Liz Barnes is to succeed Michael Gunn as vice-chancellor of Staffordshire University.
She has also spent 23 years at Teesside University, where she was dean of social sciences and law.
Professor Barnes will take over at Staffordshire when Professor Gunn retires in spring 2016 after five years in charge.
David Gage, chair of the university’s board of governors, said that the selection panel was “particularly impressed with Professor Barnes’ calibre, her strong leadership acumen and her broad and extensive experience”.
“We are confident that she will prove to be a strong vice-chancellor and a worthy successor to Professor Michael Gunn,” he added.
Originally from Staffordshire, Barnes started her career as a PE and maths teacher.
She studied at Sheffield University and subsequently taught physiology and set up sport science at Teesside.
Commenting on her appointment, Professor Barnes said that she was “delighted” to be joining Staffordshire and commended the “important role that Staffordshire University has in developing our future leaders and entrepreneurs”.
She also praised the university’s commitment to “inclusivity, providing opportunities for students from a broad range of social backgrounds”, as well as its “employability agenda” and its efforts to “contribute to society whilst maintaining excellence in research”.
Staffordshire is the latest in a growing list of UK universities to appoint a female leader within the past year.
These include Soas, University of London (Baroness Amos); the University of Sunderland (Shirley Atkinson); the University of Derby (Kathryn Mitchell); the University of Salford (Helen Marshall); the University of Brighton (Debra Humphris); St George’s, University of London (Jenny Higham) and the University of Oxford (Louise Richardson).
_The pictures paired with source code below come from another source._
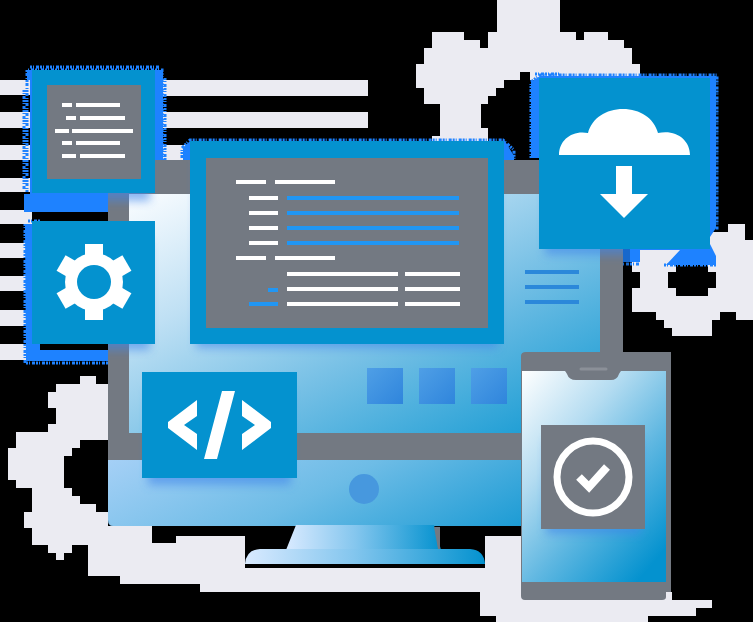
<!DOCTYPE html>
<html lang="en">
<head>
<meta charset="utf-8">
<title>Software development illustration</title>
<style>
:root{--black:#000;--mist:#ebebf2;--slate:#737982;--blue:#0492cf;--glow:#1e82ff;--line:#2196f3;--tile:#3d8fe0;--white:#fff}
html,body{margin:0;background:var(--black);overflow:hidden}
svg{display:block;width:753px;height:622px}
.mist{fill:var(--mist);shape-rendering:crispEdges}
.hole{fill:var(--black);shape-rendering:crispEdges}
.slate{fill:var(--slate)}
.blue{fill:var(--blue)}
.white{fill:var(--white)}
.glow{fill:var(--glow)}
.speckle{fill:none;stroke:var(--glow);stroke-width:3;stroke-dasharray:2 1 1 2 3 1}
.code{fill:none;stroke:var(--white);stroke-width:4}
.code-blue{fill:none;stroke:var(--line);stroke-width:4}
</style>
</head>
<body>
<svg viewBox="0 0 753 622" role="img" aria-label="Desktop monitor and phone surrounded by code, settings and cloud download cards">
<defs>
<linearGradient id="screen" x1="0" y1="0" x2="1" y2="1">
<stop offset="0" stop-color="#fbfdff"/><stop offset=".3" stop-color="#bfe0f4"/><stop offset=".6" stop-color="#74bfe5"/><stop offset="1" stop-color="#0c97d1"/>
</linearGradient>
<linearGradient id="chin" x1="0" y1="0" x2="1" y2=".25">
<stop offset="0" stop-color="#a5d0f6"/><stop offset=".5" stop-color="#6dbce6"/><stop offset="1" stop-color="#1b9bd4"/>
</linearGradient>
<linearGradient id="stand" x1="0" y1="0" x2="1" y2="0">
<stop offset="0" stop-color="#d9eaff"/><stop offset=".45" stop-color="#84c6ee"/><stop offset="1" stop-color="#0492cf"/>
</linearGradient>
<linearGradient id="phone-screen" x1="0" y1="0" x2=".8" y2="1">
<stop offset="0" stop-color="#fff"/><stop offset=".35" stop-color="#b4dcf1"/><stop offset=".65" stop-color="#5fb7e1"/><stop offset="1" stop-color="#0492cf"/>
</linearGradient>
<linearGradient id="tile-fill" x1="0" y1="0" x2="1" y2="1">
<stop offset="0" stop-color="#4f9fe6"/><stop offset="1" stop-color="#2f85dc"/>
</linearGradient>
<filter id="soft" x="-20%" y="-20%" width="140%" height="150%"><feGaussianBlur stdDeviation="5"/></filter>
<clipPath id="monitor-area"><path d="M108 160H623V526H108Z"/></clipPath>
<clipPath id="phone-area"><rect x="522" y="371" width="144" height="211"/></clipPath>
<rect id="gear-tooth" x="-9" y="-38" width="18" height="18"/>
</defs>

<rect width="753" height="622" fill="var(--black)"/>

<g id="background-stripes" class="mist">
<path d="M0 80H32V95H0ZM0 112H32V128H0ZM0 145H32V160H0ZM0 178H32V192H0ZM0 210H32V224H0ZM0 243H32V258H0ZM0 276H32V291H0ZM0 310H32V326H0ZM0 344H32V360H0Z"/>
<path d="M155 80H368V96H155ZM155 112H368V128H155ZM155 145H190V160H155Z"/>
</g>

<g id="background-gears">
<path class="mist" d="M497 0H560V32H576V40H584V32H608V40H624V48H632V64H640V80H530V72H520V80H504V88H496V96H488V104H481V128H488V142H432V136H440V104H424V88H416V64H424V48H432V32H464V40H480V48H488V32H497Z"/>
<path class="mist" d="M80 376H96V384H110V440H80V448H72V456H64V488H72V496H80V504H96V512H108V526H152V543H176V536H245V568H485V536H522V592H200V584H120V576H88V545H72V553H64V560H56V553H48V545H32V528H24V512H32V488H16V480H8V448H16V432H48V424H56V408H48V392H56V384H80Z"/>
<path class="mist" d="M480 592H672V600H712V608H696V616H648V622H496V616H480Z"/>
<path class="mist" d="M640 232H728V224H745V240H753V320H736V312H720V320H712V336H672V328H664V320H656V312H632V288H640V272H632V256H640Z"/>
<path class="hole" d="M676 264H708V272H716V288H708V296H676V288H668V272H676Z"/>
</g>

<g id="card-glows">
<path class="glow" d="M27 70H163V194H110V212H24V194H30V80H27Z"/>
<path class="speckle" d="M27 192V70H162V194M30 67H160M24 90V190M165 78V190"/>
<path class="glow" d="M25 224H40V350H108V361H26Z"/>
<path class="speckle" d="M25 224V363H108M28 221H40"/>
<path class="glow" d="M190 141H505L514 156V164H183V148Z"/>
<path class="speckle" d="M182 164V148L190 140H503L514 150V164"/>
<path class="glow" d="M531 82L540 76H716V228L708 240L716 256V265H666L680 250H640V262H622V245H540V158H531Z"/>
<path class="speckle" d="M531 158V82L540 75H717V230M620 264H640M664 265H717M535 74H560"/>
</g>

<g id="monitor">
<path class="slate" d="M108 160H623V460H108Z"/>
<rect x="129" y="194" width="471" height="239" fill="url(#screen)"/>
<path d="M108 460H623V526H113Q108 526 108 520Z" fill="url(#chin)"/>
<path class="hole" d="M623 160H630V352H623Z" opacity=".2"/>
<circle cx="364" cy="489" r="15" fill="#4798de"/>
<path d="M296 525H434L441 550H286Z" fill="url(#stand)"/>
<path d="M245 564Q246 550 260 549H470Q484 550 485 564Z" fill="url(#stand)"/>
<path class="slate" d="M434 527H440V549H438Z"/>
<g id="screen-tiles" fill="url(#tile-fill)">
<rect x="367" y="368" width="36" height="36"/><rect x="419" y="368" width="36" height="36"/><rect x="471" y="368" width="36" height="36"/>
</g>
<path id="screen-menu" d="M525 272H579M525 287H579M525 302H579" stroke="#2b88da" stroke-width="4"/>
</g>

<g id="card-shadows" fill="#3f86ea" opacity=".6" filter="url(#soft)" clip-path="url(#monitor-area)">
<rect x="196" y="160" width="302" height="188"/>
<rect x="40" y="100" width="110" height="101"/>
<rect x="40" y="240" width="110" height="110"/>
<rect x="545" y="120" width="160" height="135"/>
<rect x="148" y="390" width="143" height="95"/>
</g>

<g id="code-window">
<rect class="blue" x="190" y="141" width="314" height="203"/>
<rect class="slate" x="206" y="158" width="282" height="170"/>
<path class="code" d="M236 182H266M275 182H335M249 198H278M249 213H278M249 228H278M249 243H278M236 258H266M275 258H335M287 274H398M405 274H460M287 289H398M405 289H460M287 304H398M405 304H460"/>
<path class="code-blue" d="M287 198H459M287 213H459M287 228H459M287 243H459M268 290H278M249 304H278"/>
</g>

<g id="script-card">
<rect class="blue" x="32" y="70" width="123" height="123"/>
<rect class="slate" x="47" y="85" width="94" height="94"/>
<path class="code" d="M62 105H72M76 105H120M66 118H76M80 118H125M55 131H69M72 131H133M62 143H72M76 143H120M62 156H76M80 156H125"/>
</g>

<g id="settings-card">
<rect class="blue" x="32" y="221" width="123" height="123"/>
<g class="white" transform="translate(94 282)">
<use href="#gear-tooth"/><use href="#gear-tooth" transform="rotate(60)"/><use href="#gear-tooth" transform="rotate(120)"/><use href="#gear-tooth" transform="rotate(180)"/><use href="#gear-tooth" transform="rotate(240)"/><use href="#gear-tooth" transform="rotate(300)"/>
<circle r="29"/><circle class="blue" r="17"/>
</g>
</g>

<g id="cloud-card">
<rect class="blue" x="539" y="78" width="171" height="171"/>
<path class="white" d="M559 155C559 140 572 130 588 133C592 118 606 109 623 109C640 109 654 118 658 133C676 129 690 140 690 155Z"/>
<path class="white" d="M616 166H632V194H648L624 218L600 194H616Z"/>
</g>

<g id="markup-card">
<rect class="blue" x="142" y="372" width="155" height="106"/>
<path class="white" d="M197 400V416L184 425L197 434V450L168 428V422ZM242 400V416L255 425L242 434V450L271 428V422ZM222 391H235L217 459H204Z"/>
</g>

<g id="phone">
<path class="slate" d="M521 356Q521 352 526 352H671V592H666V597Q666 600 662 600H525Q521 600 521 596Z"/>
<rect x="522" y="371" width="144" height="211" fill="url(#phone-screen)"/>
<path class="slate" d="M563 370H623Q620 371 619 374Q617 380 611 380H576Q569 380 567 374Q566 371 563 370Z"/>
<path d="M581 369H606" stroke="#8b9098" stroke-width="3" stroke-linecap="round"/>
<g clip-path="url(#phone-area)"><rect x="546" y="440" width="95" height="94" fill="#3f86ea" opacity=".6" filter="url(#soft)"/></g>
<rect class="slate" x="541" y="425" width="104" height="104"/>
<circle cx="593" cy="477" r="36" fill="none" stroke="var(--white)" stroke-width="7"/>
<path d="M579 477L589 487L607 467" fill="none" stroke="var(--white)" stroke-width="8"/>
</g>
</svg>
</body>
</html>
It means that when Professor Barnes takes up the post, the number of women leading universities will have increased by about a third year-on-year.